| Work required |
Write out the records once more, exactly, and keep any image out.

| Data shown |
#####
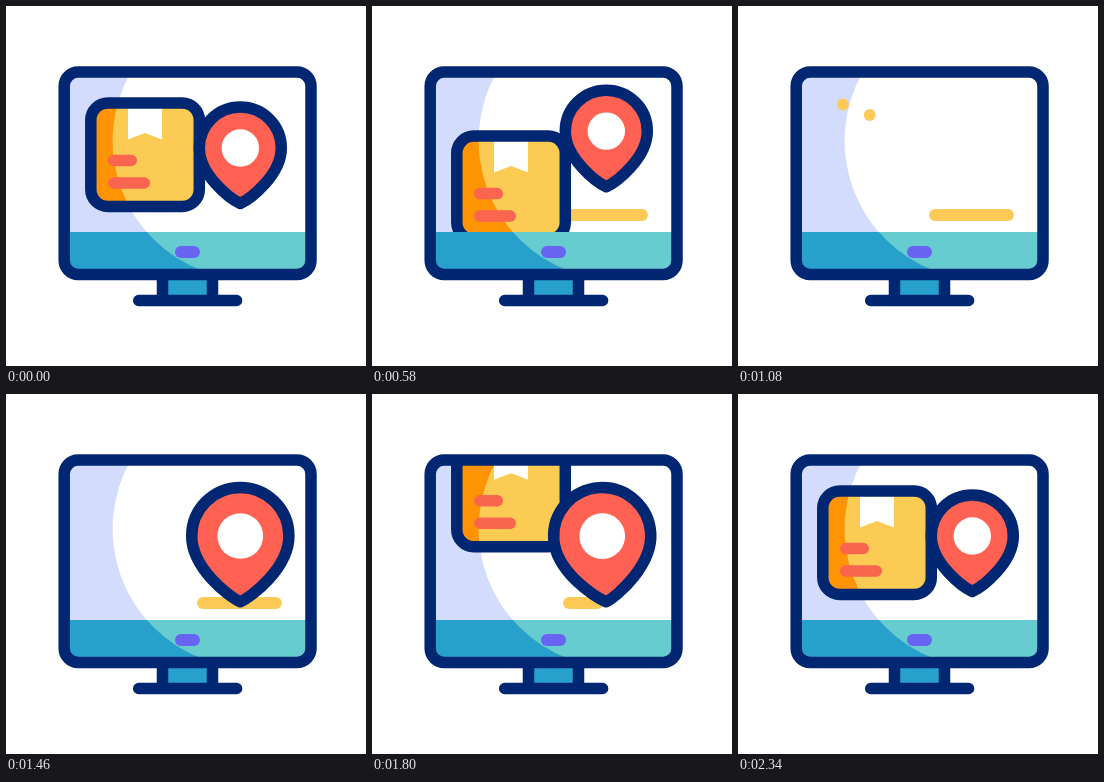
These frames come from a looping animation (360 px wide and 360 px high, 2660 ms). An HTML page:

```html
<!DOCTYPE html>
<html lang="en">
<head>
<meta charset="utf-8">
<title>Parcel tracking</title>
<style>
  html, body { margin: 0; width: 100%; height: 100%; overflow: hidden; background: #fff; }
  svg { display: block; width: 100%; height: 100%; }
  .ink { fill: none; stroke: #012672; stroke-width: 11.5; stroke-linecap: round; stroke-linejoin: round; }
  .bar { fill: none; stroke: #fdca57; stroke-width: 11.8; stroke-linecap: round; }
  .mark { stroke: #f9654f; stroke-width: 11.5; stroke-linecap: round; }
</style>
</head>
<body>
<svg viewBox="0 0 360 360">
  <defs>
    <clipPath id="view"><rect x="60" y="68" width="242" height="158"/></clipPath>
    <clipPath id="shade">
      <path d="M58 66H124.8A139 139 0 0 0 197 265H58Z"/>
    </clipPath>
    <rect id="body" x="84.8" y="97" width="108.5" height="103.5" rx="17"/>
  </defs>

  <rect x="162" y="268" width="39" height="24" fill="#28a0cc"/>
  <path class="ink" d="M156.5 270V292M206.5 270V292M132.7 294.5H230.6"/>

  <rect x="58" y="66" width="247" height="202" rx="14" fill="#fff"/>
  <rect x="58" y="66" width="247" height="202" rx="14" fill="#d3dcfd" clip-path="url(#shade)"/>

  <g clip-path="url(#view)">
    <path class="bar" id="ground"/>
    <path class="bar" id="trailA"/>
    <path class="bar" id="trailB"/>
    <use href="#body" class="parcel" fill="#fccb53"/>
    <g clip-path="url(#shade)"><use href="#body" class="parcel" fill="#fe9303"/></g>
    <g class="parcel">
      <path d="M122 100H156V133.5L139 127L122 133.5Z" fill="#fff"/>
      <path class="mark" d="M107.8 154.5H125.3M107.8 177H138.3"/>
      <use href="#body" class="ink"/>
    </g>
    <g id="pin">
      <path id="drop" class="ink" style="fill:#ff6252"/>
      <circle id="hole" fill="#fff"/>
    </g>
  </g>

  <rect x="60" y="226" width="243" height="40" fill="#67cccf"/>
  <rect x="60" y="226" width="243" height="40" fill="#28a0cc" clip-path="url(#shade)"/>
  <rect x="169" y="240" width="25" height="12" rx="6" fill="#6864f1"/>
  <rect class="ink" x="58.2" y="66" width="246.8" height="202.5" rx="14"/>
</svg>
<script>
const LOOP = 2660;
const $ = id => document.getElementById(id);
const parcels = document.querySelectorAll('.parcel');

// Each track is a list of [time, value], eased between neighbours.
const tracks = {
  parcelY: [[220, 0], [400, -12.3], [900, 140], [1559, 140], [1560, -137], [1960, 0]],
  pinY: [[460, 0], [1010, -136], [1100, -150], [1400, 0]],
  pinScale: [[1050, 1], [1051, 1.185], [2000, 1.185], [2300, 1]],
  pinTurn: [[1680, 0], [1810, -3.6], [1960, 2.5], [2080, 0]],
  groundEnd: [[220, 197], [540, 270], [1640, 270], [1920, 197]],
  tipA: [[590, 148.5], [840, 98.5]],
  tailA: [[840, 148.5], [1085, 98.5]],
  tipB: [[660, 177], [900, 109]],
  tailB: [[880, 177], [1085, 109]]
};

function at(name, t) {
  const keys = tracks[name];
  if (t <= keys[0][0]) return keys[0][1];
  for (let i = 1; i < keys.length; i++) {
    const [t0, a] = keys[i - 1], [t1, b] = keys[i];
    if (t < t1) {
      const u = (t - t0) / (t1 - t0);
      return a + (b - a) * u * u * (3 - 2 * u);
    }
  }
  return keys[keys.length - 1][1];
}

function show(el, visible, d) {
  el.setAttribute('d', visible ? d : '');
}

function dropPath(s) {
  const n = v => v * s;
  return `M0 ${n(55.5)}C${n(-10)} ${n(51)} ${n(-41)} ${n(27)} ${n(-41)} 0` +
    `A${n(41)} ${n(41)} 0 0 1 ${n(41)} 0C${n(41)} ${n(27)} ${n(10)} ${n(51)} 0 ${n(55.5)}Z`;
}

function draw(t) {
  const y = at('parcelY', t);
  parcels.forEach(p => p.setAttribute('transform', `translate(0 ${y})`));

  const s = at('pinScale', t);
  $('drop').setAttribute('d', dropPath(s));
  $('hole').setAttribute('r', 18.7 * (1 + (s - 1) * 1.2));
  $('pin').setAttribute('transform',
    `translate(234.3 ${142 + at('pinY', t)}) rotate(${at('pinTurn', t)} 0 ${55.5 * s})`);

  show($('ground'), t > 220 && t < 1920, `M197 209H${at('groundEnd', t) + 0.01}`);
  show($('trailA'), t > 590 && t < 1100, `M105 ${at('tailA', t) + 0.01}V${at('tipA', t)}`);
  show($('trailB'), t > 660 && t < 1100, `M131.7 ${at('tailB', t) + 0.01}V${at('tipB', t)}`);
}

const start = performance.now();
function tick() {
  draw((performance.now() - start) % LOOP);
  requestAnimationFrame(tick);
}
tick();
</script>
</body>
</html>
```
#####
| Task response |
These frames come from a looping animation (360 px wide and 360 px high, 2660 ms). An HTML page:

```html
<!DOCTYPE html>
<html lang="en">
<head>
<meta charset="utf-8">
<title>Parcel tracking</title>
<style>
  html, body { margin: 0; width: 100%; height: 100%; overflow: hidden; background: #fff; }
  svg { display: block; width: 100%; height: 100%; }
  .ink { fill: none; stroke: #012672; stroke-width: 11.5; stroke-linecap: round; stroke-linejoin: round; }
  .bar { fill: none; stroke: #fdca57; stroke-width: 11.8; stroke-linecap: round; }
  .mark { stroke: #f9654f; stroke-width: 11.5; stroke-linecap: round; }
</style>
</head>
<body>
<svg viewBox="0 0 360 360">
  <defs>
    <clipPath id="view"><rect x="60" y="68" width="242" height="158"/></clipPath>
    <clipPath id="shade">
      <path d="M58 66H124.8A139 139 0 0 0 197 265H58Z"/>
    </clipPath>
    <rect id="body" x="84.8" y="97" width="108.5" height="103.5" rx="17"/>
  </defs>

  <rect x="162" y="268" width="39" height="24" fill="#28a0cc"/>
  <path class="ink" d="M156.5 270V292M206.5 270V292M132.7 294.5H230.6"/>

  <rect x="58" y="66" width="247" height="202" rx="14" fill="#fff"/>
  <rect x="58" y="66" width="247" height="202" rx="14" fill="#d3dcfd" clip-path="url(#shade)"/>

  <g clip-path="url(#view)">
    <path class="bar" id="ground"/>
    <path class="bar" id="trailA"/>
    <path class="bar" id="trailB"/>
    <use href="#body" class="parcel" fill="#fccb53"/>
    <g clip-path="url(#shade)"><use href="#body" class="parcel" fill="#fe9303"/></g>
    <g class="parcel">
      <path d="M122 100H156V133.5L139 127L122 133.5Z" fill="#fff"/>
      <path class="mark" d="M107.8 154.5H125.3M107.8 177H138.3"/>
      <use href="#body" class="ink"/>
    </g>
    <g id="pin">
      <path id="drop" class="ink" style="fill:#ff6252"/>
      <circle id="hole" fill="#fff"/>
    </g>
  </g>

  <rect x="60" y="226" width="243" height="40" fill="#67cccf"/>
  <rect x="60" y="226" width="243" height="40" fill="#28a0cc" clip-path="url(#shade)"/>
  <rect x="169" y="240" width="25" height="12" rx="6" fill="#6864f1"/>
  <rect class="ink" x="58.2" y="66" width="246.8" height="202.5" rx="14"/>
</svg>
<script>
const LOOP = 2660;
const $ = id => document.getElementById(id);
const parcels = document.querySelectorAll('.parcel');

// Each track is a list of [time, value], eased between neighbours.
const tracks = {
  parcelY: [[220, 0], [400, -12.3], [900, 140], [1559, 140], [1560, -137], [1960, 0]],
  pinY: [[460, 0], [1010, -136], [1100, -150], [1400, 0]],
  pinScale: [[1050, 1], [1051, 1.185], [2000, 1.185], [2300, 1]],
  pinTurn: [[1680, 0], [1810, -3.6], [1960, 2.5], [2080, 0]],
  groundEnd: [[220, 197], [540, 270], [1640, 270], [1920, 197]],
  tipA: [[590, 148.5], [840, 98.5]],
  tailA: [[840, 148.5], [1085, 98.5]],
  tipB: [[660, 177], [900, 109]],
  tailB: [[880, 177], [1085, 109]]
};

function at(name, t) {
  const keys = tracks[name];
  if (t <= keys[0][0]) return keys[0][1];
  for (let i = 1; i < keys.length; i++) {
    const [t0, a] = keys[i - 1], [t1, b] = keys[i];
    if (t < t1) {
      const u = (t - t0) / (t1 - t0);
      return a + (b - a) * u * u * (3 - 2 * u);
    }
  }
  return keys[keys.length - 1][1];
}

function show(el, visible, d) {
  el.setAttribute('d', visible ? d : '');
}

function dropPath(s) {
  const n = v => v * s;
  return `M0 ${n(55.5)}C${n(-10)} ${n(51)} ${n(-41)} ${n(27)} ${n(-41)} 0` +
    `A${n(41)} ${n(41)} 0 0 1 ${n(41)} 0C${n(41)} ${n(27)} ${n(10)} ${n(51)} 0 ${n(55.5)}Z`;
}

function draw(t) {
  const y = at('parcelY', t);
  parcels.forEach(p => p.setAttribute('transform', `translate(0 ${y})`));

  const s = at('pinScale', t);
  $('drop').setAttribute('d', dropPath(s));
  $('hole').setAttribute('r', 18.7 * (1 + (s - 1) * 1.2));
  $('pin').setAttribute('transform',
    `translate(234.3 ${142 + at('pinY', t)}) rotate(${at('pinTurn', t)} 0 ${55.5 * s})`);

  show($('ground'), t > 220 && t < 1920, `M197 209H${at('groundEnd', t) + 0.01}`);
  show($('trailA'), t > 590 && t < 1100, `M105 ${at('tailA', t) + 0.01}V${at('tipA', t)}`);
  show($('trailB'), t > 660 && t < 1100, `M131.7 ${at('tailB', t) + 0.01}V${at('tipB', t)}`);
}

const start = performance.now();
function tick() {
  draw((performance.now() - start) % LOOP);
  requestAnimationFrame(tick);
}
tick();
</script>
</body>
</html>
```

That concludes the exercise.